Problem to work on –
Print the data below exactly, but only the lines from the one containing "230C715 233 722" down to the one containing "124C730 120 738", inclusive.

Working data –
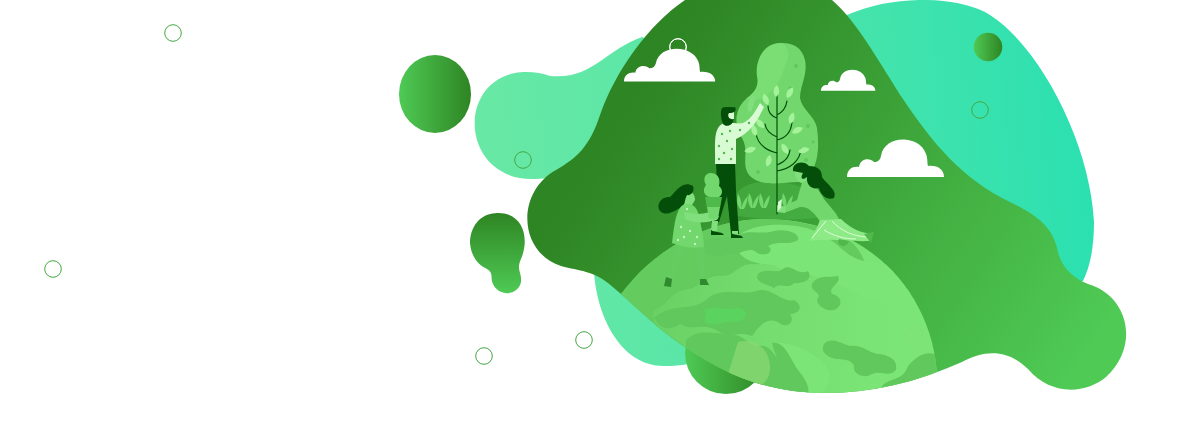
<!DOCTYPE html>
<html lang="en">
<head>
<meta charset="utf-8">
<title>Planting a greener planet</title>
<style>
:root {
  --paper: #fff;
  --forest: #2e8523;
  --leaf: #4fca55;
  --ink: #034f0a;
  --mint: #67e8a5;
  --teal: #2be0b0;
  --globe: #78e074;
  --land: #60c85c;
  --foliage: #72d76c;
  --skin: #82df7d;
  --pale: #d9fbd4;
  --ring: #45a844;
}
html, body { margin: 0; height: 100%; overflow: hidden; background: var(--paper); }
.banner { display: block; width: 1200px; height: 446px; }
.ring { fill: none; stroke: var(--ring); stroke-width: 1; }
.cloud { fill: var(--paper); }
.ink { fill: var(--ink); }
.land { fill: var(--land); }
.foliage { fill: var(--foliage); }
.skin { fill: var(--skin); }
.pale { fill: var(--pale); }
.twigs { fill: none; stroke: var(--ink); stroke-linecap: round; stroke-width: 1.2; }
.leaf { fill: #a4f39b; }
.mid { fill: #4fb94c; }
</style>
</head>
<body>
<svg class="banner" viewBox="0 0 1200 446" role="img" aria-label="A family planting a tree on top of a green globe">
  <defs>
    <linearGradient id="hill-fill" gradientUnits="userSpaceOnUse" x1="640" y1="90" x2="1070" y2="380">
      <stop offset="0" stop-color="#2e8523"/><stop offset="1" stop-color="#4fca55"/>
    </linearGradient>
    <linearGradient id="teal-fill" gradientUnits="userSpaceOnUse" x1="500" y1="150" x2="1090" y2="120">
      <stop offset="0" stop-color="#67e8a5"/><stop offset=".35" stop-color="#58e6a8"/><stop offset="1" stop-color="#2be0b0"/>
    </linearGradient>
    <linearGradient id="ball-fill">
      <stop offset="0" stop-color="#4fca55"/><stop offset="1" stop-color="#2e8523"/>
    </linearGradient>
    <linearGradient id="drop-fill" x2="0" y2="1">
      <stop offset="0" stop-color="#2e8523"/><stop offset="1" stop-color="#4fca55"/>
    </linearGradient>
    <linearGradient id="globe-fill" gradientUnits="userSpaceOnUse" x1="640" y1="300" x2="900" y2="320">
      <stop offset="0" stop-color="#68cf63"/><stop offset=".5" stop-color="#76dd70"/><stop offset="1" stop-color="#7be677"/>
    </linearGradient>
    <path id="hill-shape" d="M685 0C648 25 615 72 600 115C590 146 577 158 556 170C516 192 518 252 561 266C580 271 593 271 608 283C640 309 668 342 722 369C792 405 880 399 962 362C987 348 1010 351 1028 369C1050 395 1084 395 1106 377C1140 346 1129 296 1088 284C1070 277 1060 264 1057 248C1052 226 1035 214 1010 202C962 179 932 142 905 102C881 66 858 22 832 0Z"/>
    <clipPath id="hill-clip"><use href="#hill-shape"/></clipPath>
    <path id="globe-shape" d="M610 310C644 254 704 219 766 219C862 219 934 289 937 378V420H610Z"/>
    <clipPath id="globe-clip"><use href="#globe-shape"/></clipPath>
    <path id="cloud" d="M0 37C0 29 6 26 12 27C13 19 22 17 27 22C31 22 33 20 34 16C37-5 72-6 79 14C81 19 80 23 81 26C91 25 97 30 97 37Z"/>
    <path id="leaf" d="M0 0C-4-4-3-9 1-12C4-8 4-3 0 0Z"/>
    <circle id="ring" r="8.3"/>
    <path id="grass" d="M0 0C-4-6-3-10-2-15C1-10 2-6 1 0C3-7 5-10 8-13C7-7 6-3 4 0Z"/>
  </defs>

  <g id="backdrop">
    <path fill="url(#teal-fill)" d="M642 37C605 50 592 80 550 76C540 72 525 71 515 73C466 83 462 148 501 171C515 180 530 180 548 178L594 272C597 318 622 367 665 366C682 366 694 364 705 357L1083 281C1091 265 1094 244 1094 222C1090 140 1036 40 985 12C950-5 890-4 847 15L700 60Z"/>
    <circle cx="726" cy="353" r="41" fill="url(#ball-fill)"/>
    <use href="#hill-shape" fill="url(#hill-fill)"/>
    <ellipse cx="435" cy="94" rx="36" ry="39" fill="url(#ball-fill)"/>
    <path fill="url(#drop-fill)" d="M498 213C479 213 470 228 470 243C471 256 478 265 487 269C494 273 490 278 493 284C499 297 518 296 521 282C522 272 516 270 521 259C530 238 523 213 498 213Z"/>
    <circle cx="988" cy="47" r="14.3" fill="url(#ball-fill)"/>
  </g>

  <g id="rings" class="ring">
    <use href="#ring" x="173" y="33"/>
    <use href="#ring" x="53" y="269"/>
    <use href="#ring" x="523" y="160"/>
    <use href="#ring" x="484" y="356"/>
    <use href="#ring" x="584" y="340"/>
    <use href="#ring" x="980" y="110"/>
    <use href="#ring" x="678" y="47" stroke="#fff"/>
    <circle cx="678" cy="47" r="8.3" style="stroke: var(--paper)"/>
  </g>

  <g id="clouds" class="cloud">
    <use href="#cloud" transform="translate(624 49) scale(.94 .88)"/>
    <use href="#cloud" transform="translate(821 70) scale(.56)"/>
    <use href="#cloud" transform="translate(847 140)"/>
  </g>

  <g id="globe" clip-path="url(#hill-clip)">
    <use href="#globe-shape" fill="url(#globe-fill)"/>
    <g clip-path="url(#globe-clip)">
      <path fill="#64cb5f" d="M610 310L660 245C690 226 730 218 765 219C792 219 820 226 838 233C856 242 864 256 866 268C874 284 842 276 826 262C812 255 800 270 784 262C770 258 764 266 752 264C738 264 735 276 722 276C706 274 702 288 684 290C668 294 668 306 654 310C650 322 660 322 650 328Z"/>
      <path fill="#7be677" d="M738 236C752 224 782 222 806 228C824 232 838 246 848 254C868 268 890 258 903 274C918 290 912 302 890 302C868 304 850 287 834 284C818 281 822 274 800 274C784 276 780 264 766 264C748 264 730 252 738 236Z"/>
      <path class="land" d="M698 244C708 236 728 239 738 235C750 229 762 235 774 231C788 228 800 234 798 240C788 246 778 240 768 246C776 252 764 258 756 252C748 246 740 256 728 254C716 260 700 254 698 244Z"/>
      <path class="land" d="M758 274C768 266 776 276 784 268C792 264 798 276 808 271C814 280 802 284 794 283C788 290 780 282 774 288C766 284 754 282 758 274Z"/>
      <path class="land" d="M812 284C818 274 830 278 838 276C842 284 828 286 832 294C842 296 844 306 834 310C826 312 814 304 818 298C822 292 810 292 812 284Z"/>
      <path class="land" d="M654 318C672 302 690 312 706 300C720 286 742 296 756 291C772 286 782 304 794 300C804 306 800 314 790 314C796 322 786 330 778 322C766 316 758 328 752 336C738 330 730 340 716 330C702 322 694 332 680 324C668 332 660 328 654 318Z"/>
      <path fill="#5ad45e" d="M704 310C716 304 726 312 738 308C750 310 748 320 736 322C726 320 718 326 708 324C700 320 710 316 704 310Z"/>
      <path class="land" d="M686 340C698 328 716 334 730 334C748 336 746 346 758 346C772 344 774 358 786 368C796 374 810 386 806 396H730C704 386 684 364 686 340Z"/>
      <path fill="#8bd873" opacity=".75" d="M738 342C752 338 766 346 769 360C773 374 765 386 756 387L728 374Z"/>
      <path fill="#7be677" d="M772 343C790 341 814 352 826 366C836 382 824 392 814 397C800 396 800 378 790 370C782 360 776 352 772 343Z"/>
      <path class="land" d="M824 344C832 336 842 344 850 346C862 344 870 354 880 354C890 356 898 360 896 370C888 378 882 370 872 374C862 380 852 372 854 366C850 356 836 362 828 356C822 352 822 348 824 344Z"/>
      <path class="land" d="M882 386C892 376 902 382 908 366C918 354 930 350 938 356V400H880Z"/>
      <path class="land" d="M772 343C784 340 790 358 798 370C806 380 812 390 806 396H790C786 374 776 360 772 343Z"/>
      <circle cx="914" cy="336" r="8.3" fill="none" stroke="#8bd873" opacity=".6"/>
    </g>
  </g>

  <g id="tree">
    <path class="mid" opacity=".5" d="M728 214C732 186 752 180 776 182C802 184 820 192 826 216C796 222 756 220 728 214Z"/>
    <g class="foliage">
      <use href="#grass" x="740" y="209"/><use href="#grass" x="751" y="208"/>
      <use href="#grass" x="762" y="208"/><use href="#grass" x="785" y="208"/>
    </g>
    <path class="foliage" d="M782 43C764 42 755 60 757 76C760 88 752 94 746 99C734 110 734 126 742 138C750 152 740 164 750 176C762 188 784 182 798 182C818 176 820 150 817 128C815 116 802 110 800 98C800 86 808 74 805 60C802 48 794 43 782 43Z"/>
    <path fill="#84e57d" opacity=".5" d="M782 43C764 42 755 60 757 76C760 88 752 94 746 99C762 104 776 90 782 74C786 62 794 52 782 43Z"/>
    <g class="mid" opacity=".5">
      <circle cx="796" cy="66" r="2"/><circle cx="790" cy="88" r="1.6"/><circle cx="808" cy="126" r="2"/>
      <circle cx="750" cy="120" r="2"/><circle cx="806" cy="160" r="2"/><circle cx="758" cy="172" r="2"/><circle cx="813" cy="142" r="1.5"/>
    </g>
    <path class="twigs" d="M777 214V94M777 118C771 116 768 112 768 106M777 115C783 112 786 108 787 101M777 140C786 138 791 133 792 122M777 153C765 150 758 144 756 134M777 137C769 134 766 130 765 124M777 171C790 169 800 161 801 149M777 165C789 160 789 154 790 150"/>
    <g class="leaf">
      <use href="#leaf" x="776" y="97"/>
      <use href="#leaf" transform="translate(787 98) rotate(25)"/>
      <use href="#leaf" transform="translate(768 105) rotate(-25)"/>
      <use href="#leaf" transform="translate(792 133) rotate(60)"/>
      <use href="#leaf" transform="translate(790 124) rotate(12)"/>
      <use href="#leaf" transform="translate(764 128) rotate(-45)"/>
      <use href="#leaf" transform="translate(756 148) rotate(-110)"/>
      <use href="#leaf" transform="translate(756 136) rotate(-20)"/>
      <use href="#leaf" transform="translate(770 155) rotate(190)"/>
      <use href="#leaf" transform="translate(798 152) rotate(70)"/>
      <use href="#leaf" transform="translate(788 154) rotate(-35)"/>
    </g>
  </g>

  <g id="father">
    <path class="ink" d="M716 163H735L736 190L739 234H731L727 196L719 222H711C713 202 718 184 716 163Z"/>
    <path class="skin" d="M712 221H718L717 231H711ZM732 231H738V235H732Z"/>
    <path class="ink" d="M711 230C715 233 722 231 724 235H711ZM731 233C736 236 742 234 743 238H731Z"/>
    <path class="pale" d="M722 124C730 120 738 126 745 122C752 118 756 110 760 103L764 107C758 120 750 133 736 139L736 164H715C716 150 712 130 722 124Z"/>
    <path class="skin" d="M748 111C746 104 750 96 755 96L754 104L751 112Z"/>
    <path class="pale" d="M726 112H734V120L728 124Z"/>
    <path class="ink" d="M722 108C726 106 732 108 735 107C737 111 734 113 729 113C727 116 729 120 734 119C733 125 727 128 723 124C721 119 720 112 722 108Z"/>
    <g class="mid">
      <circle cx="722" cy="134" r="1.2"/><circle cx="730" cy="131" r="1.2"/><circle cx="740" cy="130" r="1.2"/>
      <circle cx="727" cy="141" r="1.2"/><circle cx="719" cy="146" r="1.2"/><circle cx="732" cy="149" r="1.2"/>
      <circle cx="724" cy="153" r="1.2"/><circle cx="719" cy="159" r="1.2"/><circle cx="731" cy="159" r="1.2"/><circle cx="749" cy="123" r="1.2"/>
    </g>
  </g>

  <g id="daughter">
    <path fill="#64cc60" d="M675 245L688 246L680 262L673 280H667L672 262ZM694 246H705L704 262L706 280H700L696 262Z"/>
    <path fill="#2e8a2d" d="M666 277L672 279L671 287L664 286ZM700 279H706L709 285H700Z"/>
    <path class="skin" d="M685 193C690 189 695 193 695 200L692 205H683Z"/>
    <path class="ink" d="M693 186C682 180 676 192 670 197C660 196 656 206 660 211C666 217 674 211 680 208C686 206 684 200 687 195C691 196 695 191 693 186Z"/>
    <path class="foliage" d="M683 205C691 202 697 206 699 216C702 230 704 240 704 247C694 249 682 247 672 243C674 230 675 210 683 205Z"/>
    <path class="skin" d="M684 212C692 214 700 215 710 212L719 216L717 220C706 223 694 224 685 219Z"/>
    <g class="pale" opacity=".8">
      <circle cx="681" cy="227" r="1.2"/><circle cx="690" cy="231" r="1.2"/><circle cx="684" cy="237" r="1.2"/>
      <circle cx="697" cy="237" r="1.2"/><circle cx="678" cy="240" r="1.2"/><circle cx="695" cy="244" r="1.2"/><circle cx="687" cy="209" r="1.2"/>
    </g>
    <path class="foliage" d="M711 173C704 173 703 180 706 185C702 190 704 196 710 197H719C724 194 722 188 719 186C721 178 717 173 711 173Z"/>
    <path class="mid" d="M705 197H722L720 208H707Z"/>
    <path class="foliage" d="M707 207H720L718 219H709Z"/>
  </g>

  <g id="mother">
    <path class="foliage" d="M803 179C811 180 818 188 824 199C830 207 838 214 840 222L822 224C814 212 808 206 800 207L784 213L780 208L797 200Z"/>
    <path fill="#8eea87" d="M820 220L841 219C852 230 862 233 873 234L869 241C852 242 834 238 809 241C814 233 818 226 820 220Z"/>
    <path fill="none" stroke="#dcfdd6" stroke-width="1" d="M826 221L812 238M832 221C842 232 854 236 866 237M824 230C834 236 844 239 856 239"/>
    <path class="mid" d="M838 243C842 248 848 246 849 241L839 239ZM864 234L874 232L871 243Z"/>
    <path class="skin" d="M795 170L805 169L808 180L801 183C796 181 794 175 795 170ZM777 205L786 207L785 213L777 212Z"/>
    <path class="ink" d="M793 171C792 162 804 160 809 166C818 166 822 170 822 177C826 184 838 190 834 198C828 201 820 195 819 188C811 190 806 184 807 177C802 181 800 178 803 173Z"/>
    <path class="pale" d="M778 202L782 199L781 208L778 211Z"/>
  </g>
</svg>
</body>
</html>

Solution to this exercise –
    <path class="ink" d="M711 230C715 233 722 231 724 235H711ZM731 233C736 236 742 234 743 238H731Z"/>
    <path class="pale" d="M722 124C730 120 738 126 745 122C752 118 756 110 760 103L764 107C758 120 750 133 736 139L736 164H715C716 150 712 130 722 124Z"/>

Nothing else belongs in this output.